It’s no wonder the end of my days keep creeping into my thoughts, eight weeks ago I had a letter from 10 Downing Street, no less, in it Boris told me about the steps being taken to combat coronavirus and instructing me to stay indoors for six weeks and various other rules. This morning I had a text from the NHS Coronavirus Service (the latest of several) informing me “You have been identified as a someone who may be at high risk of severe illness if you catch coronavirus.” It told me that support is available to get food or basic care should I need it.
It’s all very good and I’m impressed, but it’s another reminder of the stage I have reached in my life, isn’t it?
My sister’s lung cancer was inoperable, she had it in both lungs. Mine was operable, and I went into St George’s Hospital, London, last July, and one third of my right lung was removed. Since then I have been unable to run up the stairs, or, in fact, run. But still, what’s the hurry when you are 83?

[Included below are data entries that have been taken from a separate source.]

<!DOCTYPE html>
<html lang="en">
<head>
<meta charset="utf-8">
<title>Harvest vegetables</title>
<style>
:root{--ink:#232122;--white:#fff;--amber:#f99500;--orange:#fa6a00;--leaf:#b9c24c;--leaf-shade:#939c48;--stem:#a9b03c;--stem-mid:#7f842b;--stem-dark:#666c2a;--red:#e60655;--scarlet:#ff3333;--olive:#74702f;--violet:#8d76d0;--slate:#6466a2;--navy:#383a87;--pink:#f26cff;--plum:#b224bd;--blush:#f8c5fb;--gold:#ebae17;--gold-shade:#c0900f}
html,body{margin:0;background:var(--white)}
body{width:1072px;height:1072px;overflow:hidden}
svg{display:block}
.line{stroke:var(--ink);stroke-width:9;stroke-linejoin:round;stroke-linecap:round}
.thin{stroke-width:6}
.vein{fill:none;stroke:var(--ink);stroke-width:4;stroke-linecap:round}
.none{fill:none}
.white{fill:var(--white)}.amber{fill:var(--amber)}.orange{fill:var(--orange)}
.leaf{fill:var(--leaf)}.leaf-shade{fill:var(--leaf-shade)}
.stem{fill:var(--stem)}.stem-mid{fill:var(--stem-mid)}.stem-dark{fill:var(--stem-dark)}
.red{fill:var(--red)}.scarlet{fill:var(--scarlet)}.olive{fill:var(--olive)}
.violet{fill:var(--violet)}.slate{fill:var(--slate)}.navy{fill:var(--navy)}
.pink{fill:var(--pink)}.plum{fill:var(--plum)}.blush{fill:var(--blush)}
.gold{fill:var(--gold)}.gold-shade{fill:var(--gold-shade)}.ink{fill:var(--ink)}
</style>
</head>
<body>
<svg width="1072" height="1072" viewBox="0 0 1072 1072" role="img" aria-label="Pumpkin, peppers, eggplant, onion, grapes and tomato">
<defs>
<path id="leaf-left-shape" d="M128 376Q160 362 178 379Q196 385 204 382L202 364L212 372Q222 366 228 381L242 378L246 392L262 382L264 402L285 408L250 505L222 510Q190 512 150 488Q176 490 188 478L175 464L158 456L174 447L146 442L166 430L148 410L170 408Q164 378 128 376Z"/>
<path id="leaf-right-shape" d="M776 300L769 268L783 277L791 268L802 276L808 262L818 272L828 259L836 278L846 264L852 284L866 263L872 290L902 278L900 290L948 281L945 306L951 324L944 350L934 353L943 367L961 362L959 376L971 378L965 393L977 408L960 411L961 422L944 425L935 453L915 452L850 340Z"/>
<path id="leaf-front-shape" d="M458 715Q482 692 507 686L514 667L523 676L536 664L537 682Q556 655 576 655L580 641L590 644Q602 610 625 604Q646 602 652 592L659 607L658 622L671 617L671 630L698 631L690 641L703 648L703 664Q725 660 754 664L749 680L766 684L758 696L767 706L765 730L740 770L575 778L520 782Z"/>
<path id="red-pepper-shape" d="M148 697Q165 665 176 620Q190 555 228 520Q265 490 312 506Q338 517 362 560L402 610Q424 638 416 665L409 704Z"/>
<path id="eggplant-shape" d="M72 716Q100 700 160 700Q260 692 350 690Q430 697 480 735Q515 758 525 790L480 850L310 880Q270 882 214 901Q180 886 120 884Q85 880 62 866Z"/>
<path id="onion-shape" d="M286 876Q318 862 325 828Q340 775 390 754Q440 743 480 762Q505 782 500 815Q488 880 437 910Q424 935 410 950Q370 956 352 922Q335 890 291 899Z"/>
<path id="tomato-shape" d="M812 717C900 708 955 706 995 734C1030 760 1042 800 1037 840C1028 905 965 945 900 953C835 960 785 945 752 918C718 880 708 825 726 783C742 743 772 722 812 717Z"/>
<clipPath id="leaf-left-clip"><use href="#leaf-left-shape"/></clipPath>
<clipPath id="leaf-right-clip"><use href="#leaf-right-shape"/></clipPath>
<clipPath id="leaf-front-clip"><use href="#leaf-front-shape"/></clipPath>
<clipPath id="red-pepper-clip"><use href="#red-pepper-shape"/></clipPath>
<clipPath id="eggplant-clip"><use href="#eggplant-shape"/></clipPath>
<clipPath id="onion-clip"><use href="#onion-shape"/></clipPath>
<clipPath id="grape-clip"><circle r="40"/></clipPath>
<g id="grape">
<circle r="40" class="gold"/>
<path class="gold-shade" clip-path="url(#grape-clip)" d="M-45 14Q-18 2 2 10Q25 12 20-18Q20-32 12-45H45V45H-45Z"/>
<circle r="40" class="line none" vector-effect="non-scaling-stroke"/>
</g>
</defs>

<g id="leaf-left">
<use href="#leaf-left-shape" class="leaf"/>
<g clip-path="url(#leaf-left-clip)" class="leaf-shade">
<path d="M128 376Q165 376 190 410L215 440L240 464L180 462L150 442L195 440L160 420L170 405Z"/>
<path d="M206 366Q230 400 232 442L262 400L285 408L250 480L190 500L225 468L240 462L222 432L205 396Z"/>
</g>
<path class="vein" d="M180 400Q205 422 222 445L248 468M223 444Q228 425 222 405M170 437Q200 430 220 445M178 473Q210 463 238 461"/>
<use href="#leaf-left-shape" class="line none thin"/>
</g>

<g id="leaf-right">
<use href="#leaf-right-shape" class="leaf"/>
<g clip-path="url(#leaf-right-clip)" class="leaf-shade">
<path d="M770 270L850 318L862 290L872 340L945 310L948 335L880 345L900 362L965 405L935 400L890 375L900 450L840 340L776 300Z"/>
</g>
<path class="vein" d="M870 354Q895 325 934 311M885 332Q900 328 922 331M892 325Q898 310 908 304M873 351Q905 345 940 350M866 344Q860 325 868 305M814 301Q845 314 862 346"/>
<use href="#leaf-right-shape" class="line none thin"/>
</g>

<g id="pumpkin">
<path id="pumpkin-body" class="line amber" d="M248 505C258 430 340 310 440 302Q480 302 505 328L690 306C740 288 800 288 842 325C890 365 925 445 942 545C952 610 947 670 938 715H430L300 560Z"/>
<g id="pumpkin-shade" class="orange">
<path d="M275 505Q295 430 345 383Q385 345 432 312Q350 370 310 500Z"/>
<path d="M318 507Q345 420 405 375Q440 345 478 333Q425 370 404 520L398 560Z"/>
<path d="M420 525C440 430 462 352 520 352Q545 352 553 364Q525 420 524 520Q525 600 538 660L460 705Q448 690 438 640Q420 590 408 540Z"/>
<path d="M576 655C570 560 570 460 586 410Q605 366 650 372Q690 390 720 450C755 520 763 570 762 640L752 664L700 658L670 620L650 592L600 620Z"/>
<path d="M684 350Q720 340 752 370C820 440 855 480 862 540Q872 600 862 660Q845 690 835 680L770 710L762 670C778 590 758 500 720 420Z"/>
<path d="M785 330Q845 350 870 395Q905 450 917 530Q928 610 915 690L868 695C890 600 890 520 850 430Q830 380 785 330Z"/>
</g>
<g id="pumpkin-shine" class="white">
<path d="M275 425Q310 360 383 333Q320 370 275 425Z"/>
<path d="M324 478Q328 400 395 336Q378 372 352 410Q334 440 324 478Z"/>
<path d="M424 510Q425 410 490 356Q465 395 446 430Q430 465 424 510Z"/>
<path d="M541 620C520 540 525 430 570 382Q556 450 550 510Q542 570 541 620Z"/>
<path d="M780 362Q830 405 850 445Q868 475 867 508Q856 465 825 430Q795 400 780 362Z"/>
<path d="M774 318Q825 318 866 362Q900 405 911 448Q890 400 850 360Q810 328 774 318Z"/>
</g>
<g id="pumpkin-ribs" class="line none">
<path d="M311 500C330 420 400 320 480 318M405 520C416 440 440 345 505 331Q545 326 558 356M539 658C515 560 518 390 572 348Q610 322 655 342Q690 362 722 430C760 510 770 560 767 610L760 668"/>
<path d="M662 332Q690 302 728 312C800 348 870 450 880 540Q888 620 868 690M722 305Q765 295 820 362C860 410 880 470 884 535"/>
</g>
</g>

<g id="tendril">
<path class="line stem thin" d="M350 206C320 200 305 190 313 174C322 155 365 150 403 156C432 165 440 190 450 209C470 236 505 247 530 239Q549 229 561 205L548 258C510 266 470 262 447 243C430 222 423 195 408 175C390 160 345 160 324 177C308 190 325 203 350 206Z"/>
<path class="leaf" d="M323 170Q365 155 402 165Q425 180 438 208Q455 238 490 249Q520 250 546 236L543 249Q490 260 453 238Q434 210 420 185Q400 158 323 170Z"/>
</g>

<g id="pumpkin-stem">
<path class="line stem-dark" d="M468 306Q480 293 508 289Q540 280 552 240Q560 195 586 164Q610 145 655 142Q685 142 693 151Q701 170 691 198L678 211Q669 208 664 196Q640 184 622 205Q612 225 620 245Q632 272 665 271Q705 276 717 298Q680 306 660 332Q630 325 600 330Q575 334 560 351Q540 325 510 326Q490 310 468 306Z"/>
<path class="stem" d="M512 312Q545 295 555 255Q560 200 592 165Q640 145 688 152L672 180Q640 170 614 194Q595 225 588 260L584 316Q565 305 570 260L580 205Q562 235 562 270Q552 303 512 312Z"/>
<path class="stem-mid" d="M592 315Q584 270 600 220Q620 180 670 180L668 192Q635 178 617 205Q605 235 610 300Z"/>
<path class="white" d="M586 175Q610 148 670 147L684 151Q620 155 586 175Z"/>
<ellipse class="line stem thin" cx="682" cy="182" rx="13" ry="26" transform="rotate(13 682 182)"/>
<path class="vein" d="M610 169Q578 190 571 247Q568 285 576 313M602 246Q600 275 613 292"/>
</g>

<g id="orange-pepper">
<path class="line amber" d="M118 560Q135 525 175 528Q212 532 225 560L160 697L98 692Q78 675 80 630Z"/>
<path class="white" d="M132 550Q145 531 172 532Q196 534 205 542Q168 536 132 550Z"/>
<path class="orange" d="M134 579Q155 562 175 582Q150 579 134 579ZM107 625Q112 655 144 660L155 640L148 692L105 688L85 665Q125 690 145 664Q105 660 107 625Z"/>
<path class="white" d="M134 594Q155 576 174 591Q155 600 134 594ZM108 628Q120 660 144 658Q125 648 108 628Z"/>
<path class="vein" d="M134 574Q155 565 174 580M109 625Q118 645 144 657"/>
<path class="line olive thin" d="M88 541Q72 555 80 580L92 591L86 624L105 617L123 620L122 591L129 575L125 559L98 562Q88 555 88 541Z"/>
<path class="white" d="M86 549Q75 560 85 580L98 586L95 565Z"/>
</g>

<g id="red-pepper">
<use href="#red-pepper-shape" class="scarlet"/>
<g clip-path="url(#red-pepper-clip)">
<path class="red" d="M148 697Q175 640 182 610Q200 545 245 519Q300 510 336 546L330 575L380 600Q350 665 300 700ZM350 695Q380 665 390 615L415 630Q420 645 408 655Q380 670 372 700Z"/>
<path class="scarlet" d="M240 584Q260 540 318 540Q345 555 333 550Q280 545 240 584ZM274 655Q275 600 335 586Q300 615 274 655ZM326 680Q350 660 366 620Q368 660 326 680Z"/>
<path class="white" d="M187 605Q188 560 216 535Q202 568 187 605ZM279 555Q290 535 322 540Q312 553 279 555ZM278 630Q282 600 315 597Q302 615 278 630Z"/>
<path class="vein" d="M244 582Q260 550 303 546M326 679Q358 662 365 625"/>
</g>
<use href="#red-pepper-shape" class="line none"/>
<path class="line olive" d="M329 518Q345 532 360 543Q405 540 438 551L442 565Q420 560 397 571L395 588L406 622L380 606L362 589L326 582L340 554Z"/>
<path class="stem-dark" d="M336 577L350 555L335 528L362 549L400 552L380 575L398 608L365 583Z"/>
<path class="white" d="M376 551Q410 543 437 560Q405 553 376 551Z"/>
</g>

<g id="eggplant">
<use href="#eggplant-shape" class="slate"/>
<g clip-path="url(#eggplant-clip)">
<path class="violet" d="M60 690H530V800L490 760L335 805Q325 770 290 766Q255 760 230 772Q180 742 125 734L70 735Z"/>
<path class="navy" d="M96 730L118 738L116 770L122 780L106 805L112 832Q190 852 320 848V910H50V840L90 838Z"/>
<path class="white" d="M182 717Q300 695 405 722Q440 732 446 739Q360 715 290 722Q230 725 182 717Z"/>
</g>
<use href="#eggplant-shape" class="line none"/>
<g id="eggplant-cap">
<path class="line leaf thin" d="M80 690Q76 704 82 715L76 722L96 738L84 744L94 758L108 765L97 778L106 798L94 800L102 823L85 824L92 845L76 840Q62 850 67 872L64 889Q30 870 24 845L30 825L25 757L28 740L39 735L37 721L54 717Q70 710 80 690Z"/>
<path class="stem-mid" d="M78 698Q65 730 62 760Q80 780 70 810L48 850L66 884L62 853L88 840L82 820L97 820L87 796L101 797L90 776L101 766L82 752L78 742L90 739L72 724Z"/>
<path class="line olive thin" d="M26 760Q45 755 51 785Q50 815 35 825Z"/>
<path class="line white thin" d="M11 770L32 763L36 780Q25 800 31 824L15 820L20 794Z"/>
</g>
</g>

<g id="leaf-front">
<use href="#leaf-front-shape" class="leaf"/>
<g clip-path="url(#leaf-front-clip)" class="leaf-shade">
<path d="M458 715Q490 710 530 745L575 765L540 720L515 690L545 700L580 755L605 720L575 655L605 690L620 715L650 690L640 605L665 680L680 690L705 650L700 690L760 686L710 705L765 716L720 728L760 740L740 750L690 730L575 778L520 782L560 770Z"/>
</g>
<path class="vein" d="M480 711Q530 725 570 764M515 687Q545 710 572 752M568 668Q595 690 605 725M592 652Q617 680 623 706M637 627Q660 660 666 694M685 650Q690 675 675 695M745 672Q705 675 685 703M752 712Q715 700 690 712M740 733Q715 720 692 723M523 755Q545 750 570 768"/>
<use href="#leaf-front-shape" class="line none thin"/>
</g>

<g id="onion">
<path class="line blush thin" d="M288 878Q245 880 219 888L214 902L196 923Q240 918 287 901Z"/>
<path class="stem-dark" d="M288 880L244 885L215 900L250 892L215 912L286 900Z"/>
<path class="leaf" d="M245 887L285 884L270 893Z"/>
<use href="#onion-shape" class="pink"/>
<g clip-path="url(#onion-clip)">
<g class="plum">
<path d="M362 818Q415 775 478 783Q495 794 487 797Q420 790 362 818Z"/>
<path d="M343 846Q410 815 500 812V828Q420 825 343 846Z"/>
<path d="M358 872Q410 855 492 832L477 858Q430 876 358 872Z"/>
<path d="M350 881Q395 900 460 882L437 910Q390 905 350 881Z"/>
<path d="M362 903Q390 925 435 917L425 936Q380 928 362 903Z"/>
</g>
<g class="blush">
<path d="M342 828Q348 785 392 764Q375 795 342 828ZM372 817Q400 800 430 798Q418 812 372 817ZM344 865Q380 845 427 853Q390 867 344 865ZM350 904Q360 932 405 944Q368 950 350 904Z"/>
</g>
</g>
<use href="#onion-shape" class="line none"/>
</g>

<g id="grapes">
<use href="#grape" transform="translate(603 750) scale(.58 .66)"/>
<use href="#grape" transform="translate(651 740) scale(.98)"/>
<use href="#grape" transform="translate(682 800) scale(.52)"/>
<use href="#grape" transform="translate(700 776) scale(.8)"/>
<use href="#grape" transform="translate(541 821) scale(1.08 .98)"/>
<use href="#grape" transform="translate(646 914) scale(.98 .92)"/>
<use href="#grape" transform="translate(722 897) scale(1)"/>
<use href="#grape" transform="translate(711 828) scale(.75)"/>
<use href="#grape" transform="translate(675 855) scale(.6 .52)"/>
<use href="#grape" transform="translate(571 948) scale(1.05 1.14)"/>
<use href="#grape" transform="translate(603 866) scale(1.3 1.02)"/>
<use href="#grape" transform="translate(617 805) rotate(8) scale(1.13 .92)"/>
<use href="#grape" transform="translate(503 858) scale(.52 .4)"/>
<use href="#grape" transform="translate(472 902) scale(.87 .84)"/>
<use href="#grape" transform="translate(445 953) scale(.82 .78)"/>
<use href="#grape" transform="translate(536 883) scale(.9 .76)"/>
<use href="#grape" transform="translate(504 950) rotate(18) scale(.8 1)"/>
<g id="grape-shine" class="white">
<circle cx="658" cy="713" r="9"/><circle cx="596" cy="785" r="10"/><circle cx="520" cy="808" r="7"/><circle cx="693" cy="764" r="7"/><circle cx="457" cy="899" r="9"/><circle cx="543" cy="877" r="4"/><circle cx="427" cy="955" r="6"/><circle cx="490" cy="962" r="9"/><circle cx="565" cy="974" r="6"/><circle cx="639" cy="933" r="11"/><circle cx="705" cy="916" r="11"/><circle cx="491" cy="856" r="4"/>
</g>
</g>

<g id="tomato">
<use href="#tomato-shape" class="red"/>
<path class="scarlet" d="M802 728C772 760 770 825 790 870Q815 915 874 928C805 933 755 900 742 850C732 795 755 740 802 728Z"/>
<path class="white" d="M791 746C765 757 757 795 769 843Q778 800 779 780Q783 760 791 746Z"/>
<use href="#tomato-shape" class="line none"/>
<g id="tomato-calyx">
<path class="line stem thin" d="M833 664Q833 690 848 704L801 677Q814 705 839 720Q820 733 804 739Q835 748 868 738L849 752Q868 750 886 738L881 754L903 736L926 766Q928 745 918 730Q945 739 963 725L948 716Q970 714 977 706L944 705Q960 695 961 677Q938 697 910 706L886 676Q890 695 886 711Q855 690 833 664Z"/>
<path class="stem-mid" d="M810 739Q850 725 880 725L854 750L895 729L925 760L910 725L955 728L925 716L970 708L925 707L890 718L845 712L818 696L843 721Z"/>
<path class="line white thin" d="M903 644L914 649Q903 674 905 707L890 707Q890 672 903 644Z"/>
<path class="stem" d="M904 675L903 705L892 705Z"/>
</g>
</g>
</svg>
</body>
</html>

Apart from that minor irritation I also get out of breath easily – which I suppose is not surprising considering Dr Nimako removed one third of half of my breathing apparatus. I can and do still ride my (electric) bike and I take walks now and then. Some weeks after the lung op I had an appointment with an oncologist. She told me radiotherapy in my case was not necessary but I should consider chemotherapy, “to be on the safe side,” she said. She spent some time explaining what it could do, went through the side-effects, and ended by saying the percentage of people’s condition being improved in this way was around 5%(!) I declined and here I am almost a year later and I don’t regret that decision in the slightest. I’d heard too many negative stories about that treatment to risk it and had spoken to a couple of people who had endured it, and both said I had done the right thing. Even Sandra (one of the Macmillan nurses assigned to me, more of later) agreed.